by Dean Hulse
North Dakota journalist

(Tuesday, April 6, 2004 -- CropChoice guest commentary) -- I might be one of those misguided environmentalists David Van Tassel refers to in his article titled 'Don't forget energy conservation, local economic sovereignty in rush to tap wind power' ( http://www.cropchoice.com/leadstry.asp?recid=2499 ). I applaud the work The Land Institute does, and so, rather than debate David, I would ask him to consider the following: I own a farm in North Dakota that is currently being rented by a conventional farmer--one who owns land adjacent to that which I own, a former neighbor in other words. However, this farmer is nearing retirement age, which, in my mind, begs the question: What next?

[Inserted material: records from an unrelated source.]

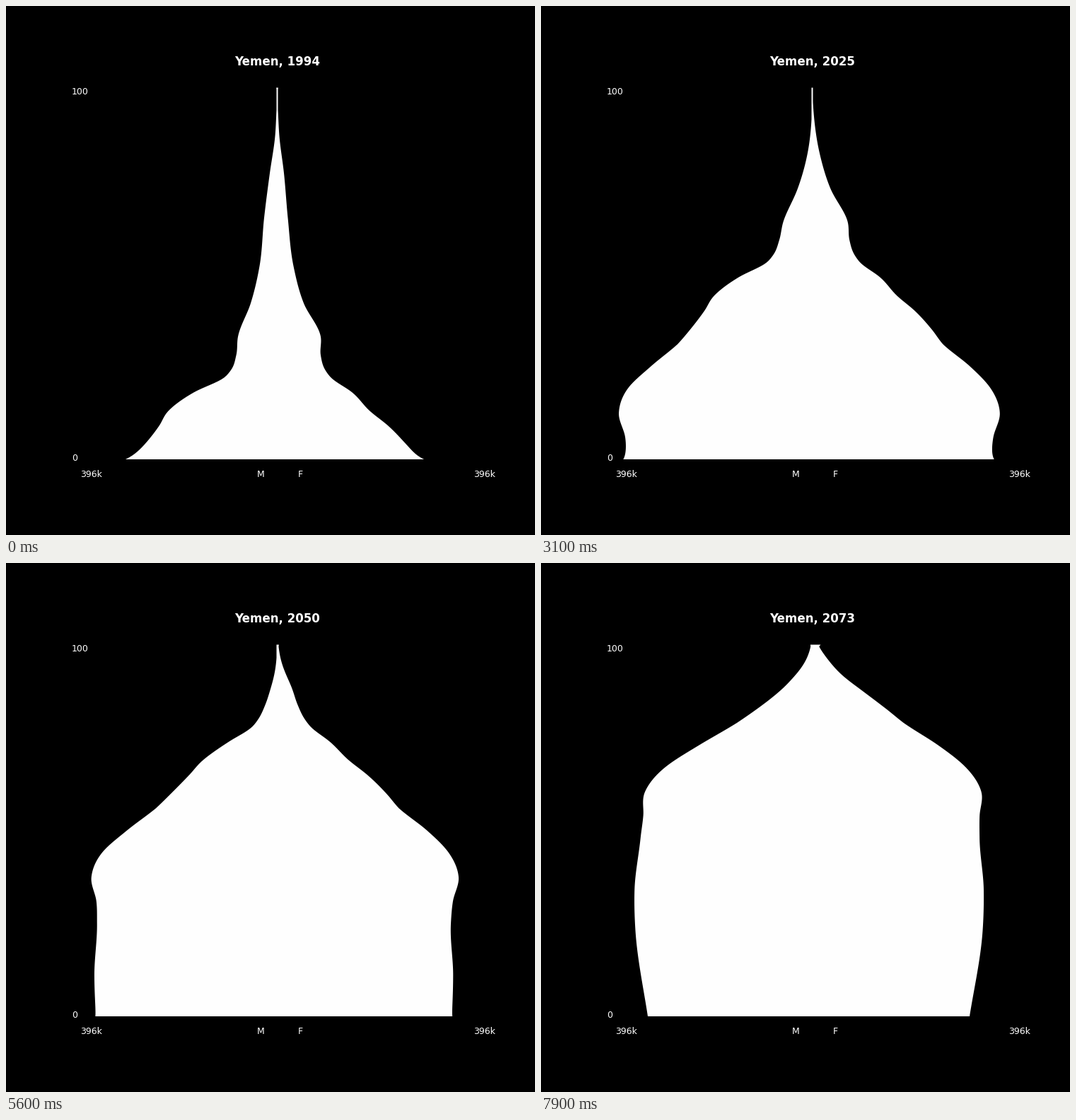
These frames come from a looping animation (748 by 748 pixels, 8 s). A matplotlib script:

```python
import numpy as np
import matplotlib.pyplot as plt
from matplotlib.animation import FuncAnimation

SIZE, DPI = 748, 100
FIRST, YEARS = 1994, 80
MID, BASE, TOP = 383.5, 641, 115.5
AGES = np.linspace(0, 100, 201)
ROWS = BASE - AGES * (BASE - TOP) / 100

# Key birth years: year, men, women (widths in px at birth or in the first year)
COHORTS = np.array([
    (1900, 1, 1), (1907, 3, 3), (1917, 10.5, 9.5), (1929, 18.5, 15),
    (1942, 25, 23), (1952, 37.5, 37.5), (1961, 55.5, 61.5), (1966, 58, 61.5),
    (1970, 65.5, 68), (1972, 75, 76), (1976, 118, 106), (1981, 154, 131),
    (1985, 167, 157), (1990, 187, 182), (1994, 205.5, 198.5), (2000, 240, 234),
    (2006, 269.5, 260.5), (2012.5, 278.5, 270), (2019, 266.5, 258),
    (2025, 262.5, 252.5), (2039, 261.5, 251.5), (2050, 256, 246.5),
    (2073, 232.5, 222.5)], float).T


def smooth(x, xs, vs):
    """Cubic Hermite curve through the points (xs, vs)."""
    m = np.gradient(vs, xs)
    x = np.clip(x, xs[0], xs[-1])
    i = np.clip(np.searchsorted(xs, x, side="right") - 1, 0, len(xs) - 2)
    h = xs[i + 1] - xs[i]
    u = (x - xs[i]) / h
    return ((1 + 2 * u) * (1 - u) ** 2 * vs[i] + u * (1 - u) ** 2 * h * m[i]
            + u * u * (3 - 2 * u) * vs[i + 1] + u * u * (u - 1) * h * m[i + 1])


def half(year, size, frailty):
    """Width by age: birth cohorts climb one row a year and thin out."""
    born = year - AGES
    since = np.maximum(born, FIRST)

    def ageing(t):
        # Mortality grows with age and eases over the decades
        return np.exp((t - born) / 11 - (t - FIRST) / 75)

    def leaving(t):
        return 0.0009 * t - 0.04 * np.exp((FIRST - t) / 12)

    loss = frailty * (ageing(year) - ageing(since)) + leaving(year) - leaving(since)
    width = smooth(born, COHORTS[0], size) * np.exp(-loss)
    width += 9 * max(0, (2058 - year) / 64) * np.exp(-AGES / 1.5)
    width[-1] *= 1.4  # the last row also holds everyone older
    return np.maximum(width, 1)


plt.rcParams["font.family"] = "DejaVu Sans"
fig = plt.figure(figsize=(SIZE / DPI, SIZE / DPI), dpi=DPI, facecolor="black")
ax = fig.add_axes([0, 0, 1, 1])
ax.set(xlim=(0, SIZE), ylim=(SIZE, 0))
ax.axis("off")


def label(x, y, text, ha="center", **kw):
    kw = {"size": 9, **kw}
    return ax.text(x, y, text, ha=ha, va="baseline", color="white", **kw)


label(92.8, 125, "100", ha="left")
label(92.8, 643, "0", ha="left")
for x, text in [(120.5, "396k"), (359.7, "M"), (416.3, "F"), (677, "396k")]:
    label(x, 666.3, text)
title = label(MID, 84, "", size=12, weight="bold")
shape, = ax.fill([0, 0, 0], [0, 0, 0], color="#fefefe", lw=0)


def draw(n):
    year = FIRST + n
    men = half(year, COHORTS[1], 12e-4)
    women = half(year, COHORTS[2], 7e-4)
    x = np.concatenate([MID - men, (MID + women)[::-1]])
    y = np.concatenate([ROWS, ROWS[::-1]])
    shape.set_xy(np.column_stack([x, y]))
    title.set_text(f"Yemen, {year}")
    return shape, title


anim = FuncAnimation(fig, draw, frames=YEARS, interval=100, repeat=True,
                     repeat_delay=0, blit=False)
plt.show()
```
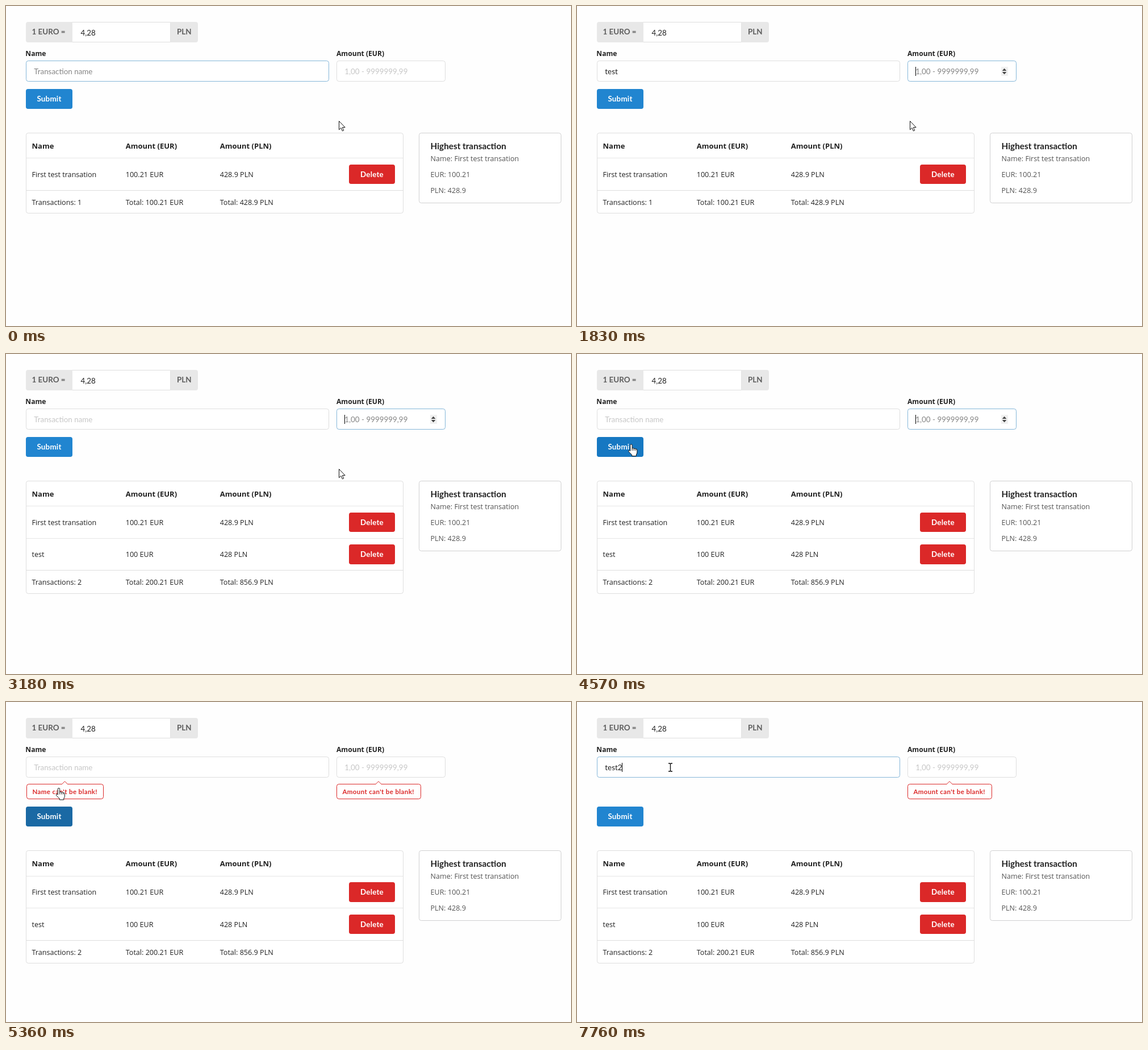
Animation of 995 by 563 pixels, one loop 8000 ms. Source, as an HTML page:

```html
<!DOCTYPE html>
<html lang="en">
<head>
<meta charset="utf-8">
<title>Transactions</title>
<style>
  html, body { margin: 0; width: 100%; height: 100%; overflow: hidden; background: #fefefe; }
  svg { display: block; font: 13.4px Lato, "Open Sans", sans-serif; }
  text { fill: rgba(0,0,0,.87); white-space: pre; }
  .label, .head, .cell, .meta { font-family: "Open Sans", "Noto Sans", sans-serif; }
  .label { font-weight: 700; font-size: 12.1px; }
  .head { font-weight: 700; font-size: 13px; }
  .cell, .meta { font-size: 12.6px; }
  .meta { fill: rgba(0,0,0,.68); }
  .tag { font-weight: 700; fill: rgba(0,0,0,.6); }
  .btn { font-weight: 700; fill: #fff; text-anchor: middle; letter-spacing: .2px; }
  .title { font-weight: 700; font-size: 15.3px; }
  .err { font-weight: 700; font-size: 11.5px; fill: #db2828; letter-spacing: .38px; }
  .hint { fill: #c7c7c7; }
  .hint.on { fill: #858585; }
</style>
</head>
<body>
<svg id="stage" width="995" height="563" viewBox="0 0 995 563"></svg>
<script>
const LOOP = 8000, RATE = 4.28, SHIFT = 38.4, ROW = 56.6;
const BLUE = '#2185d0', HOVER = '#1678c2', DOWN = '#1a69a4', FOCUS = '#0d71bb', RED = '#db2828';
const LINE = '#dedede', SOFT = '#e6e6e6';

// [start in ms, what changes from then on]
const steps = [
  [0, { focus: 'name', caret: 0, name: '', amount: '', rows: 1, errName: 0, errAmount: 0,
        open: 0, btn: BLUE, cur: ['arrow', 586.5, 202.5] }],
  [150, { caret: 1 }],
  [580, { caret: 0 }],
  [880, { caret: 1, name: 't' }],
  [1010, { name: 'te' }],
  [1150, { name: 'test' }],
  [1680, { caret: 0 }],
  [1830, { caret: 1, focus: 'amount' }],
  [2230, { caret: 0 }],
  [2460, { caret: 1, amount: '1' }],
  [2600, { amount: '10' }],
  [2760, { amount: '100' }],
  [3180, { name: '', amount: '', rows: 2 }],
  [3680, { caret: 0 }],
  [4150, { caret: 1 }],
  [4290, { cur: ['arrow', 430, 190] }],
  [4430, { cur: ['arrow', 200, 168] }],
  [4570, { cur: ['hand', 95.5, 159], btn: HOVER }],
  [4720, { cur: ['hand', 90, 158], caret: 0 }],
  [4860, { cur: ['hand', 90, 155] }],
  [4990, { cur: ['hand', 93, 151.5] }],
  [5110, { caret: 1 }],
  [5230, { focus: '', caret: 0, btn: DOWN }],
  [5360, { open: 1, errName: 1, errAmount: 1 }],
  [5510, { btn: FOCUS, cur: ['beam', 98, 152] }],
  [5660, { cur: ['beam', 118, 138] }],
  [5810, { cur: ['beam', 140, 122] }],
  [5950, { cur: ['beam', 156, 115] }],
  [6090, { focus: 'name', caret: 1, btn: BLUE, cur: ['beam', 157, 115] }],
  [6240, { cur: ['beam', 164.5, 115] }],
  [6550, { caret: 0 }],
  [7010, { caret: 1, name: 't', errName: 0 }],
  [7150, { name: 'tes' }],
  [7290, { name: 'test' }],
  [7760, { name: 'test2' }]
];
let last = {};
const states = steps.map(([at, change]) => ({ at, ...(last = { ...last, ...change }) }));

const data = [['First test transation', 100.21], ['test', 100]];
const money = v => String(+v.toFixed(2));

const pen = document.createElement('canvas').getContext('2d');
pen.font = '13.4px Lato, "Open Sans", sans-serif';

// Layout positions are fractional; lines and boxes land on whole pixels.
const snap = y => Math.floor(y) + .5;
const text = (x, y, s, cls = '') => `<text x="${x}" y="${Math.round(y)}" class="${cls}">${s}</text>`;
const rect = (x, y, w, h, fill, stroke = 'none', r = 3.8) =>
  `<rect x="${x}" y="${y}" width="${w}" height="${h}" rx="${r}" fill="${fill}" stroke="${stroke}"/>`;
const path = (d, fill, stroke = 'none', more = '') =>
  `<path d="${d}" fill="${fill}" stroke="${stroke}" ${more}/>`;
const panel = (x, top, w, bottom, stroke) =>
  rect(x, snap(top), w, snap(bottom) - snap(top), '#fff', stroke);
const rule = (y, color) => path(`M36 ${snap(y)}H699`, 'none', color);

function button(x, y, w, label, color) {
  const top = Math.round(y);
  return rect(x, top, w, Math.round(y + 34.5) - top, color) + text(x + w / 2, top + 22, label, 'btn');
}

function field(x, w, value, hint, on, caret) {
  const left = x + 13.8;
  let out = rect(x, 96.5, w, 36, '#fff', on ? '#85b7d9' : LINE);
  out += value ? text(left, 120, value) : text(left, 120, hint, on ? 'hint on' : 'hint');
  if (on && caret) {
    const cx = Math.round(left + pen.measureText(value).width - .5);
    out += rect(cx, 107, 1, 16, '#000', 'none', 0);
  }
  return out;
}

function rateRow() {
  return path('M117 28H39a4 4 0 0 0-4 4V60a4 4 0 0 0 4 4H117Z', '#e8e8e8')
    + path('M117 28.5H289.5V63.5H117', '#fff', LINE)
    + path('M289.5 28H334a4 4 0 0 1 4 4V60a4 4 0 0 1-4 4H289.5Z', '#e8e8e8')
    + text(45.5, 50, '1 EURO =', 'tag') + text(131.5, 52, '4,28') + text(301, 50, 'PLN', 'tag');
}

const spinner = rect(747, 107, 12, 16, '#f0f0f0', 'none', 0)
  + path('M748.8 114L752.6 109.8 756.4 114ZM748.8 116L752.6 120.2 756.4 116Z', '#444');

function error(x, w, tip, msg) {
  return rect(x, 144.5, w, 26, '#fff', RED)
    + path(`M${tip - 5.4} 145L${tip} 139.6 ${tip + 5.4} 145`, '#fff', RED)
    + path(`M${tip - 4.4} 145.5H${tip + 4.4}`, 'none', '#fff')
    + text(x + 10, 162, msg, 'err');
}

function table(n, dy) {
  const rows = data.slice(0, n), top = 267.6 + dy, end = top + ROW * n;
  const cells = (y, list, cls) => list.map((s, i) => text([45.5, 210.7, 376.7][i], y, s, cls)).join('');
  const sum = rows.reduce((a, r) => a + r[1], 0);
  let out = panel(35.5, 223.3 + dy, 664, end + 40.5, LINE)
    + cells(250.7 + dy, ['Name', 'Amount (EUR)', 'Amount (PLN)'], 'head') + rule(top, SOFT);
  rows.forEach(([name, eur], i) => {
    const y = top + ROW * i;
    if (i) out += rule(y, SOFT);
    out += cells(y + 33, [name, money(eur) + ' EUR', money(eur * RATE) + ' PLN'], 'cell')
      + button(604, y + 11.2, 81, 'Delete', RED);
  });
  const totals = ['Transactions: ' + n, `Total: ${money(sum)} EUR`, `Total: ${money(sum * RATE)} PLN`];
  return out + rule(end, LINE) + cells(end + 25.5, totals, 'cell');
}

function card(dy) {
  const [name, eur] = data[0];
  return panel(727.5, 223.3 + dy, 250, 346.3 + dy, '#d0d0d1')
    + text(747.5, 251.7 + dy, 'Highest transaction', 'title')
    + text(747.5, 272.6 + dy, 'Name: ' + name, 'meta')
    + text(747.5, 300.8 + dy, 'EUR: ' + money(eur), 'meta')
    + text(747.5, 329 + dy, 'PLN: ' + money(eur * RATE), 'meta');
}

const cursors = {
  arrow: path('M0 0V15.2L3.5 11.9 5.9 17.4 8.2 16.4 5.9 11H10.6Z', '#fff', '#111', 'stroke-linejoin="round"'),
  hand: path('M-1.7 1.7a1.7 1.7 0 0 1 3.4 0V7q2-1 3.1.5q2-.8 3 .6q2.6-.4 2.6 2V14q0 2-1.6 4V20.5H1.2V18.4'
    + 'L-4.4 12.8q-.8-2 .9-2.4q1 0 1.8 1.2Z', '#fff', '#111', 'stroke-linejoin="round"')
    + path('M1.7 7V11M4.8 7.8V11M7.8 8.5V11', 'none', '#111'),
  beam: path('M-3.5-7H-1L0-6 1-7H3.5M0-6V6M-3.5 7H-1L0 6 1 7H3.5', 'none', '#111', 'stroke-width="1.4"')
};

function draw(s) {
  const onName = s.focus === 'name', onAmount = s.focus === 'amount', dy = s.open ? SHIFT : 0;
  const [kind, x, y] = s.cur;
  return rateRow()
    + text(34.3, 88, 'Name', 'label') + text(582, 88, 'Amount (EUR)', 'label')
    + field(35.5, 533, s.name, 'Transaction name', onName, s.caret)
    + field(582.5, 191, s.amount, '1,00 - 9999999,99', onAmount, s.caret)
    + (onAmount ? spinner : '')
    + (s.errName ? error(36.5, 135, 103.5, "Name can't be blank!") : '')
    + (s.errAmount ? error(582.5, 148, 656, "Amount can't be blank!") : '')
    + button(35, 146 + dy, 82, 'Submit', s.btn)
    + table(s.rows, dy) + card(dy)
    + `<g transform="translate(${x} ${y})">${cursors[kind]}</g>`;
}

const stage = document.getElementById('stage');
const start = performance.now();
let shown = null;

function tick() {
  const t = (performance.now() - start) % LOOP;
  const now = states.findLast(s => s.at <= t) || states[0];
  if (now !== shown) {
    shown = now;
    stage.innerHTML = draw(now);
  }
  requestAnimationFrame(tick);
}
tick();
</script>
</body>
</html>
```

With royal payments from a wind energy entity, I would have the cash-flow freedom to convert my farm to native hay, which I and a new, younger renter/partner could sell to farmer/ranchers raising grass-fed livestock. The reason I bring this up is to pose the possibility that there might be many other landowners willing to make a similar conversion if wind energy development was taken to an optimal level, which is far from the case in North Dakota. Perhaps a survey to determine this "conversion potential" is something The Land Institute or another research center could take on.

If survey results show sections of a county or a state where the conversion potential is higher than in other areas/regions, then perhaps wind developers could receive some type of incentive for establishing wind farms there first. In states such as North Dakota, where there really isn't a poor-quality wind site, this concept would work well. Furthermore, doesn't this concept seem to have the makings of a new type of Conservation Reserve Program, one that has more taxpayer benefit than the current program?

Dean Hulse
Fargo, ND

Other articles by Mr. Hulse: